# Your goal:
Whichever lines of the entries hold the word "skin" should be identified and copied.

-- Stored data follows --

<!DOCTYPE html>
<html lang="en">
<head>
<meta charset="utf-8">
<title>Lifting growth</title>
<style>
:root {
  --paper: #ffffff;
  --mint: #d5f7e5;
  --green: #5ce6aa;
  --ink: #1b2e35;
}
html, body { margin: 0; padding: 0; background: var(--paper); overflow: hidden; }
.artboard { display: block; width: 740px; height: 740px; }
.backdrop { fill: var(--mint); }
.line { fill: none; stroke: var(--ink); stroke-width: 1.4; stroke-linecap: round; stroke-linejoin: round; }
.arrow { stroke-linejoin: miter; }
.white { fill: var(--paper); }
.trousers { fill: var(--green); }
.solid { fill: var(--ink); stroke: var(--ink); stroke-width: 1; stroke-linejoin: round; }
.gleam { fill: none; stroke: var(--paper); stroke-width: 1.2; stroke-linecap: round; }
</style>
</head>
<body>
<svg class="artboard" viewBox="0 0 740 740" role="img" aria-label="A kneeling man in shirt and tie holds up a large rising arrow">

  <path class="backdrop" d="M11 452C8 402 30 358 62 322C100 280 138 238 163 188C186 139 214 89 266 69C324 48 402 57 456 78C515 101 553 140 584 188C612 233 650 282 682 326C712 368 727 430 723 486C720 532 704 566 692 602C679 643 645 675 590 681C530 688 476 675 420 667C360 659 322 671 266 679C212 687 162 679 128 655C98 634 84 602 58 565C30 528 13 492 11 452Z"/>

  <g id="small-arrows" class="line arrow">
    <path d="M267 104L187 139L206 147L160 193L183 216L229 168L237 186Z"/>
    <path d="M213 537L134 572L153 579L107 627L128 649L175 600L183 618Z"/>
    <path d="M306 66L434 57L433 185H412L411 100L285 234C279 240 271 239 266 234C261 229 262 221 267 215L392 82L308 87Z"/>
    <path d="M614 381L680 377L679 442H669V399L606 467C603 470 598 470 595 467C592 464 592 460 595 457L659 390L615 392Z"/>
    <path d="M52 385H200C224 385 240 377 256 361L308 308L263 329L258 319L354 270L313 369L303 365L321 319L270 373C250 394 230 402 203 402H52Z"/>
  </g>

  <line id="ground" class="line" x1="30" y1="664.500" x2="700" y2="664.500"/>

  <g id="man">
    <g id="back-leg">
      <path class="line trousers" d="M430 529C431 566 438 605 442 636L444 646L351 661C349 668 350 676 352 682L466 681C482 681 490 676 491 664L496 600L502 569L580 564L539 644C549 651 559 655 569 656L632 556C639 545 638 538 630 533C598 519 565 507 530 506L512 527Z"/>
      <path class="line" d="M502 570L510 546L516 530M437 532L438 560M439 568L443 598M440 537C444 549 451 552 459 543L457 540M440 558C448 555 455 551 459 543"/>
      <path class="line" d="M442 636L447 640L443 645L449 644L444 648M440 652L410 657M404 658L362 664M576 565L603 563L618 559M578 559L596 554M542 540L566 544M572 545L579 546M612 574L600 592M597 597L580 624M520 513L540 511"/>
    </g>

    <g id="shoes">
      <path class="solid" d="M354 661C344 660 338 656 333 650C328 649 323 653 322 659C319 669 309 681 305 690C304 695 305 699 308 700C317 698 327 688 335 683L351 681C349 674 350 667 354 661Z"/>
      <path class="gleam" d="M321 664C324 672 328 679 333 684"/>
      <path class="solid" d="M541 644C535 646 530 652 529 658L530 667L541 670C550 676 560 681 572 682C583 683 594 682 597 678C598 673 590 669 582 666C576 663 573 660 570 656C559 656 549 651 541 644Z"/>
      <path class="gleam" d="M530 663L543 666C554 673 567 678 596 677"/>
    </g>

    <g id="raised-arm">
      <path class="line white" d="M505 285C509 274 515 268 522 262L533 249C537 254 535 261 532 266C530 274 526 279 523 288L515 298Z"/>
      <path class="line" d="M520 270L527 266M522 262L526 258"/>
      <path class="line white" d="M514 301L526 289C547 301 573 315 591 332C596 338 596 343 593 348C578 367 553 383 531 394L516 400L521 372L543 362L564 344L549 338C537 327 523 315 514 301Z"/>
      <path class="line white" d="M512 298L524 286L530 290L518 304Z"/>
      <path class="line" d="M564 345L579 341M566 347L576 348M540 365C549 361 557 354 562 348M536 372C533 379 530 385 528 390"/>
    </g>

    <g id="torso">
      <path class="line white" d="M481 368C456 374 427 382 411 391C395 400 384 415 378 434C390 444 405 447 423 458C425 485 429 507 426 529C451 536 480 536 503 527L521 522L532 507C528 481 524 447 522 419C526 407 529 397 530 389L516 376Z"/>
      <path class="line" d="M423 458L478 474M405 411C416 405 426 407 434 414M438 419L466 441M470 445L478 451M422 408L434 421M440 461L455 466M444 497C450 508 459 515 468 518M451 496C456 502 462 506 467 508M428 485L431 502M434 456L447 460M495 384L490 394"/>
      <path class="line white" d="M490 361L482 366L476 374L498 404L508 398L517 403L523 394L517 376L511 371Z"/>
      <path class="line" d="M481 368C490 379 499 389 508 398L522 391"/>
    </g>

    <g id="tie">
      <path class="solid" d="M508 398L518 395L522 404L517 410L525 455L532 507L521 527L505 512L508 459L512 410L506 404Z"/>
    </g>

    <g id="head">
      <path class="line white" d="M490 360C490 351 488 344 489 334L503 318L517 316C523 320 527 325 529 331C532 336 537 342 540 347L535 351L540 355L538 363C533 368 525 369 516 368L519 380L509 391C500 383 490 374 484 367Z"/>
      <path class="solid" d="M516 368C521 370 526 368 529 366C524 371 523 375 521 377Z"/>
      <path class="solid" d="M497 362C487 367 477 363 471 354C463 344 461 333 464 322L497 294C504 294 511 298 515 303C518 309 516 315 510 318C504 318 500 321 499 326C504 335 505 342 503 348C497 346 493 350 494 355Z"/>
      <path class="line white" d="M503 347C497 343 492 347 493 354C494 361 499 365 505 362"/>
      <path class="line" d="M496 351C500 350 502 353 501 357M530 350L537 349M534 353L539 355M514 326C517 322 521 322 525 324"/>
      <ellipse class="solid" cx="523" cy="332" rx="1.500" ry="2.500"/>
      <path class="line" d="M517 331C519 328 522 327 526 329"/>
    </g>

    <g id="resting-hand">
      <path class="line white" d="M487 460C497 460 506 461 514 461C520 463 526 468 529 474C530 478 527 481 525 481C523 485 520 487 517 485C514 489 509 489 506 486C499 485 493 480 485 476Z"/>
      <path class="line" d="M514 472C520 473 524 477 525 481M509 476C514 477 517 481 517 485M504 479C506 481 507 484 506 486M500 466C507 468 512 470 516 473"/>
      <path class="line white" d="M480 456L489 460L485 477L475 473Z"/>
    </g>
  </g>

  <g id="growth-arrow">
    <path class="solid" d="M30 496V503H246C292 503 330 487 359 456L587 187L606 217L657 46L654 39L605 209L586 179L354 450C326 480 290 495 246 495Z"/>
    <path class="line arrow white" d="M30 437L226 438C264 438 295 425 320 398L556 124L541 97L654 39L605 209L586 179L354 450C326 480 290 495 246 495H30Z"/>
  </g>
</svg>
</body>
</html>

-- Stored data concluded --
-- Stored data follows --

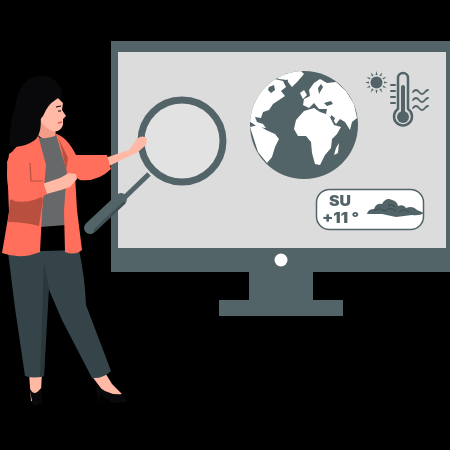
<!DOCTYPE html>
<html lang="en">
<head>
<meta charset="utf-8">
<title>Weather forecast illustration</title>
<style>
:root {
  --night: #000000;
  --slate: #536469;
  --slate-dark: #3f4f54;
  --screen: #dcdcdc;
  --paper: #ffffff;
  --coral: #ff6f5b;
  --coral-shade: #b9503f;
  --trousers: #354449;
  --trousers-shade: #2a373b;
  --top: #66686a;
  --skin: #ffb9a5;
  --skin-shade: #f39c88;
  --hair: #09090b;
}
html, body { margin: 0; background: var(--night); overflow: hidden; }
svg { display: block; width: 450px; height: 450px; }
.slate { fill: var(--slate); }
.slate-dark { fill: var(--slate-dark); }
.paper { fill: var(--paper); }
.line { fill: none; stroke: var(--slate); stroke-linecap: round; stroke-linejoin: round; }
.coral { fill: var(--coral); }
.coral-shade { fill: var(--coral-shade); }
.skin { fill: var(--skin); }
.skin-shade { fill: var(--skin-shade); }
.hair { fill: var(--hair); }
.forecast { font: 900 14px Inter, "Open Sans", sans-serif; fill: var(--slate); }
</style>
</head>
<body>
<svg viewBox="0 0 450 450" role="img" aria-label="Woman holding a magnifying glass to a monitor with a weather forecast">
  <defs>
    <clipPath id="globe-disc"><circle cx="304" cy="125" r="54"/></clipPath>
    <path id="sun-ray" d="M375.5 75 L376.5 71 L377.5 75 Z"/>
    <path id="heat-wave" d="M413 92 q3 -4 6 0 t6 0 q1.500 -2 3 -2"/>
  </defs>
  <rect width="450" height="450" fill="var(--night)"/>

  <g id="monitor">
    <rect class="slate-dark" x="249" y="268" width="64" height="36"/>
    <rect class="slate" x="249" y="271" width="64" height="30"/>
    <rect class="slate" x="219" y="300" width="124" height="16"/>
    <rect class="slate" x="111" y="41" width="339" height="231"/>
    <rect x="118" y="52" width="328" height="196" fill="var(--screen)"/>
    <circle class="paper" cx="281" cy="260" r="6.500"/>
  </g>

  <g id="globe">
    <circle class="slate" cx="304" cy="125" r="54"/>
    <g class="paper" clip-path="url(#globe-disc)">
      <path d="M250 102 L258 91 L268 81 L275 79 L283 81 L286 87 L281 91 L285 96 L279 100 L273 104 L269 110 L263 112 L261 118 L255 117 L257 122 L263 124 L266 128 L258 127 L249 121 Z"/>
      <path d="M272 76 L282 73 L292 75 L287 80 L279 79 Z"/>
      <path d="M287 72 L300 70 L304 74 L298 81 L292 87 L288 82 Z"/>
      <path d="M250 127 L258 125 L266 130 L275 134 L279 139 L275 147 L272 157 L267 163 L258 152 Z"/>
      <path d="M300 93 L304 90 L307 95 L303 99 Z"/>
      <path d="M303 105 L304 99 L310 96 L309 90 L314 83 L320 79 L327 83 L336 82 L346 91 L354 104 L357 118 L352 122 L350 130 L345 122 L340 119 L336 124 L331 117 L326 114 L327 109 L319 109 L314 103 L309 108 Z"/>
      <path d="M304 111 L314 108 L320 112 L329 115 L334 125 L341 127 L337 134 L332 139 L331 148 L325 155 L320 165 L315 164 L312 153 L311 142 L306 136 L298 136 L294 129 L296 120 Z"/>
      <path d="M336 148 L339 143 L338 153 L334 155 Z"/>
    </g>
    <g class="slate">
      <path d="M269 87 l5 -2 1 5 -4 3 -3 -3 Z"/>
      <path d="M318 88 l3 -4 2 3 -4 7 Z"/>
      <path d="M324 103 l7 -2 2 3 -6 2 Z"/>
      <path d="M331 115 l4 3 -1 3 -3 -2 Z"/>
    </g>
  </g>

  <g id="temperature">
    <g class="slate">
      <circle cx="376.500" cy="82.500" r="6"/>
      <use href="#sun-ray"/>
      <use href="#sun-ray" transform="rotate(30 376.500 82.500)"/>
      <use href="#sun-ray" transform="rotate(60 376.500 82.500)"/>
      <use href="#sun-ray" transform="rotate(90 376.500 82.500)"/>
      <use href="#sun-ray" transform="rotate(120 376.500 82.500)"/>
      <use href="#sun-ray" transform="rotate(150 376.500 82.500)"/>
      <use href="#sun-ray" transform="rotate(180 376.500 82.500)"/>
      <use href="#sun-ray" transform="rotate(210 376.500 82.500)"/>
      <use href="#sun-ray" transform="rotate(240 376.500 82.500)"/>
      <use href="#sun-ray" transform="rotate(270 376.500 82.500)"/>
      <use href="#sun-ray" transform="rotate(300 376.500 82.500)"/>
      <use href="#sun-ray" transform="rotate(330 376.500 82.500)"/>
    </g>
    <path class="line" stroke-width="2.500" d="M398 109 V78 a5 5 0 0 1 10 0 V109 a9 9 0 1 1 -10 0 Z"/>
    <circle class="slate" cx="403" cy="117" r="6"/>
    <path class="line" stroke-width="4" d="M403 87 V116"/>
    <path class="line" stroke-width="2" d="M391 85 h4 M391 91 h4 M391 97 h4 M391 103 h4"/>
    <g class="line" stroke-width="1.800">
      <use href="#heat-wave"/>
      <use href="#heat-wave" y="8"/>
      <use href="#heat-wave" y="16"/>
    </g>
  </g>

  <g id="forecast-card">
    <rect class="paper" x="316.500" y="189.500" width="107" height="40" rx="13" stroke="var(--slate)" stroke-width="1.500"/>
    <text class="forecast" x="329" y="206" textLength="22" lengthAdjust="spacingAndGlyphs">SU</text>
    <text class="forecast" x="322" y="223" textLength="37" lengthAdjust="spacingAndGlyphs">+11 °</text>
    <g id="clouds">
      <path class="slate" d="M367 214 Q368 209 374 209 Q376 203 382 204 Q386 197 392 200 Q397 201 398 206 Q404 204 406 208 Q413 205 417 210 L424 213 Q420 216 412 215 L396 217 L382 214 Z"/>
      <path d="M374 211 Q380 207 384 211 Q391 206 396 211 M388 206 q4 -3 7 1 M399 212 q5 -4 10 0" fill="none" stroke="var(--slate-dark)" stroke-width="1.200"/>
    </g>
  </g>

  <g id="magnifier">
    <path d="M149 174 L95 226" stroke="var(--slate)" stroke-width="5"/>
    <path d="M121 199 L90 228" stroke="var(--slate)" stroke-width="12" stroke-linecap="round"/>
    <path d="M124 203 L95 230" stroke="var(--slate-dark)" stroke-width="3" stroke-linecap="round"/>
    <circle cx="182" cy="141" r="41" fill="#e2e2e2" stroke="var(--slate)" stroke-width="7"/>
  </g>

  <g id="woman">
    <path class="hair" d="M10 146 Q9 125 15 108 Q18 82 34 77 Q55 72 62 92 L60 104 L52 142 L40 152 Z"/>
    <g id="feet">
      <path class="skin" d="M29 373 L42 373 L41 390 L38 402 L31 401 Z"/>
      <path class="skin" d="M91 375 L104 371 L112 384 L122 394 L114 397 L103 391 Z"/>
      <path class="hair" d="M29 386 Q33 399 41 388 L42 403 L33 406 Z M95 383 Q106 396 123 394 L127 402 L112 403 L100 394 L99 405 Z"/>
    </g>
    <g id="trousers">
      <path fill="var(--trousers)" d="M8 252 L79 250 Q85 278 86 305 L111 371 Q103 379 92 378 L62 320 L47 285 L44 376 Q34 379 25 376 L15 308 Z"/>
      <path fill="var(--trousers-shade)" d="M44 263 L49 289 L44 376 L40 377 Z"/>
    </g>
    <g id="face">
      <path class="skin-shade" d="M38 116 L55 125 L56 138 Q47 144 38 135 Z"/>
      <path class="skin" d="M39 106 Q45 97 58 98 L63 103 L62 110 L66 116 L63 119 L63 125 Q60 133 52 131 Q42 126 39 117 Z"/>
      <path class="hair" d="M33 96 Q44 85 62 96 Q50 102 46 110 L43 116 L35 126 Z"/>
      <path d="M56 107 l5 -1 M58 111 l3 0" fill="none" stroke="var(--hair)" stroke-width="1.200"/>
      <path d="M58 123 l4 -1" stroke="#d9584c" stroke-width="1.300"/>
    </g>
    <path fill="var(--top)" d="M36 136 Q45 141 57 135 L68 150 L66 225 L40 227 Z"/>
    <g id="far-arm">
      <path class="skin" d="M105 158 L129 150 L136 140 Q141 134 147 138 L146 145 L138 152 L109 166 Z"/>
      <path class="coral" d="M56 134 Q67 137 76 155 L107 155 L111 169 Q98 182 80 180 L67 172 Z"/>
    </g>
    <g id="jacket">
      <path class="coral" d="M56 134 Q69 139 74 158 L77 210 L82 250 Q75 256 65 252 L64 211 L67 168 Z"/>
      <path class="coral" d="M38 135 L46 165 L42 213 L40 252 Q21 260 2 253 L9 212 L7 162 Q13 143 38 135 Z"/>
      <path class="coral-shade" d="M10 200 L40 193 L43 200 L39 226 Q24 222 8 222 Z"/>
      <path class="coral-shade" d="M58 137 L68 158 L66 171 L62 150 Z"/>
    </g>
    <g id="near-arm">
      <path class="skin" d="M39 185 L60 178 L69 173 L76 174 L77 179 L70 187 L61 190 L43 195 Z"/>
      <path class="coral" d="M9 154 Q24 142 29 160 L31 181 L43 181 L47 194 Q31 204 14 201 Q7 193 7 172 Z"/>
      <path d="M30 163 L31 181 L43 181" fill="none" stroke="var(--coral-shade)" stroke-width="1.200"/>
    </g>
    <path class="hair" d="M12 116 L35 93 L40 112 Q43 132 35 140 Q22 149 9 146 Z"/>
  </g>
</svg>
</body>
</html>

-- Stored data concluded --
-- Stored data follows --

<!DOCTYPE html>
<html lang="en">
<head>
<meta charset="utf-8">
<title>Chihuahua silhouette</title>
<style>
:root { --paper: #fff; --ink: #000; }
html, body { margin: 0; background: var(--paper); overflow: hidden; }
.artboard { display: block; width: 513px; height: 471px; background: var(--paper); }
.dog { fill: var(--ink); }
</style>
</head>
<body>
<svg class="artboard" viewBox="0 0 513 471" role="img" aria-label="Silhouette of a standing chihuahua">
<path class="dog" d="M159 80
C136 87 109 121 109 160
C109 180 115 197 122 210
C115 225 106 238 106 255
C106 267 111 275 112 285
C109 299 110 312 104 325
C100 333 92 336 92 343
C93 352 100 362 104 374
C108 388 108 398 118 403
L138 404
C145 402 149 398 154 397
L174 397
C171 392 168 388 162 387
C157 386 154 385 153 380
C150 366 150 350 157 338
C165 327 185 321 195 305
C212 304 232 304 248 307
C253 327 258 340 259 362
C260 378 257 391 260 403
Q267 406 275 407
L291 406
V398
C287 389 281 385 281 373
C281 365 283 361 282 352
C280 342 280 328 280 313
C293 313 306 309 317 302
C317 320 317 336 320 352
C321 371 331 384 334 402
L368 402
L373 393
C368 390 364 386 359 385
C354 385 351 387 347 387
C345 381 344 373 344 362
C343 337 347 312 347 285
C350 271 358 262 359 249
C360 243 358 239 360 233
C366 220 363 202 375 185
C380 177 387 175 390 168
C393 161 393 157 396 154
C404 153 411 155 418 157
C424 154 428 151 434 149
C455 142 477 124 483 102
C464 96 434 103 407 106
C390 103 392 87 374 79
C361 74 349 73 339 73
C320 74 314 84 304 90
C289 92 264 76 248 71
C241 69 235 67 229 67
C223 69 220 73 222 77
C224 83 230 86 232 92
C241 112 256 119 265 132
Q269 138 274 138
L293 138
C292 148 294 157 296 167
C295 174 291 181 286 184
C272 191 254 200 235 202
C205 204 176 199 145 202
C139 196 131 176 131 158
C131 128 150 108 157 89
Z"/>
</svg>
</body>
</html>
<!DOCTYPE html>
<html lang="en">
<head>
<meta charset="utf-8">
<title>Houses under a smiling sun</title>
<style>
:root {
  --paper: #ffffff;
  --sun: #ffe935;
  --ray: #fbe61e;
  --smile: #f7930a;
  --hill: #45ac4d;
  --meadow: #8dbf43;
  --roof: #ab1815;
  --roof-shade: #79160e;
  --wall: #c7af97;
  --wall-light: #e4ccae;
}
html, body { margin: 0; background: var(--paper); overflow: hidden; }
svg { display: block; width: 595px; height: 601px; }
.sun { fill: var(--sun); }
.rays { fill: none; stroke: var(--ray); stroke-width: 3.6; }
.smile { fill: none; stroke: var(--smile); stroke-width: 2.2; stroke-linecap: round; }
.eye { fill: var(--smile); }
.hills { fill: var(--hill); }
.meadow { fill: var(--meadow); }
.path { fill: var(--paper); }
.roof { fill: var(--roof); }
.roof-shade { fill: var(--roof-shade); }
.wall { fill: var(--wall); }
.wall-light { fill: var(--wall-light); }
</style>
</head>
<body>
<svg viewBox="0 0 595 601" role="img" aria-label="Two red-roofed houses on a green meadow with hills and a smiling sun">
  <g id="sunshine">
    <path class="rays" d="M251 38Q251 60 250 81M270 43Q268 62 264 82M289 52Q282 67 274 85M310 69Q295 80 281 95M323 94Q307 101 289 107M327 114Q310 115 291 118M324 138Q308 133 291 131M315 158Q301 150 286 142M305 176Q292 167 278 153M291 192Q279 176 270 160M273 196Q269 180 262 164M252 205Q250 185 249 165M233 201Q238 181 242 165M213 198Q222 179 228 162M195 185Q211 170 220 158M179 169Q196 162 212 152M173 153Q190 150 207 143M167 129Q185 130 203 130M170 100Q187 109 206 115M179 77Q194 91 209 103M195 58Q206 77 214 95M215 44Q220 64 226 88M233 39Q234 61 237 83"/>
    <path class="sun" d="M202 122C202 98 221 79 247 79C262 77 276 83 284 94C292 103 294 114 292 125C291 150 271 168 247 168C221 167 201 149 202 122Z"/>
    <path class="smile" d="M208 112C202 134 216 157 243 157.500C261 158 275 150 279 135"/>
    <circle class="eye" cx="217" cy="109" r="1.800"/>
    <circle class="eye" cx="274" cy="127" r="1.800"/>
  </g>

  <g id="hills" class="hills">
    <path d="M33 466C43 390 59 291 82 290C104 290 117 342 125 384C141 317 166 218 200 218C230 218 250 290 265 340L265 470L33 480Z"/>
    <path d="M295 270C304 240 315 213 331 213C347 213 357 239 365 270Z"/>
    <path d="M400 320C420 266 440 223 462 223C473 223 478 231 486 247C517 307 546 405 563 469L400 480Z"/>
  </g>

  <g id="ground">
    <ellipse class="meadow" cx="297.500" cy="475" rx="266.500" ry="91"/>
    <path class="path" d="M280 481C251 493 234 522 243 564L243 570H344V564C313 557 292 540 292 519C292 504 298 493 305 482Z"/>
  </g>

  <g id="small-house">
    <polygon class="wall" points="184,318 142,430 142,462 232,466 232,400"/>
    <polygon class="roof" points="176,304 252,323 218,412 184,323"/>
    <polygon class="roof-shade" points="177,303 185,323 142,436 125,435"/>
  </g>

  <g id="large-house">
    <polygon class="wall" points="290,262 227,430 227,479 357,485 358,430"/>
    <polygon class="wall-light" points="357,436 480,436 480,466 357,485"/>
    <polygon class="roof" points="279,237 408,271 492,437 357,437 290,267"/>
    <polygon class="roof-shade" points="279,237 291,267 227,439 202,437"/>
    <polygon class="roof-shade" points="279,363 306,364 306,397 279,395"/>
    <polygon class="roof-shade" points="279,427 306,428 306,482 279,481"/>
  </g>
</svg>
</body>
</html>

-- Stored data concluded --

# Response:
  --skin: #ffb9a5;
  --skin-shade: #f39c88;
.skin { fill: var(--skin); }
.skin-shade { fill: var(--skin-shade); }
      <path class="skin" d="M29 373 L42 373 L41 390 L38 402 L31 401 Z"/>
      <path class="skin" d="M91 375 L104 371 L112 384 L122 394 L114 397 L103 391 Z"/>
      <path class="skin-shade" d="M38 116 L55 125 L56 138 Q47 144 38 135 Z"/>
      <path class="skin" d="M39 106 Q45 97 58 98 L63 103 L62 110 L66 116 L63 119 L63 125 Q60 133 52 131 Q42 126 39 117 Z"/>
      <path class="skin" d="M105 158 L129 150 L136 140 Q141 134 147 138 L146 145 L138 152 L109 166 Z"/>
      <path class="skin" d="M39 185 L60 178 L69 173 L76 174 L77 179 L70 187 L61 190 L43 195 Z"/>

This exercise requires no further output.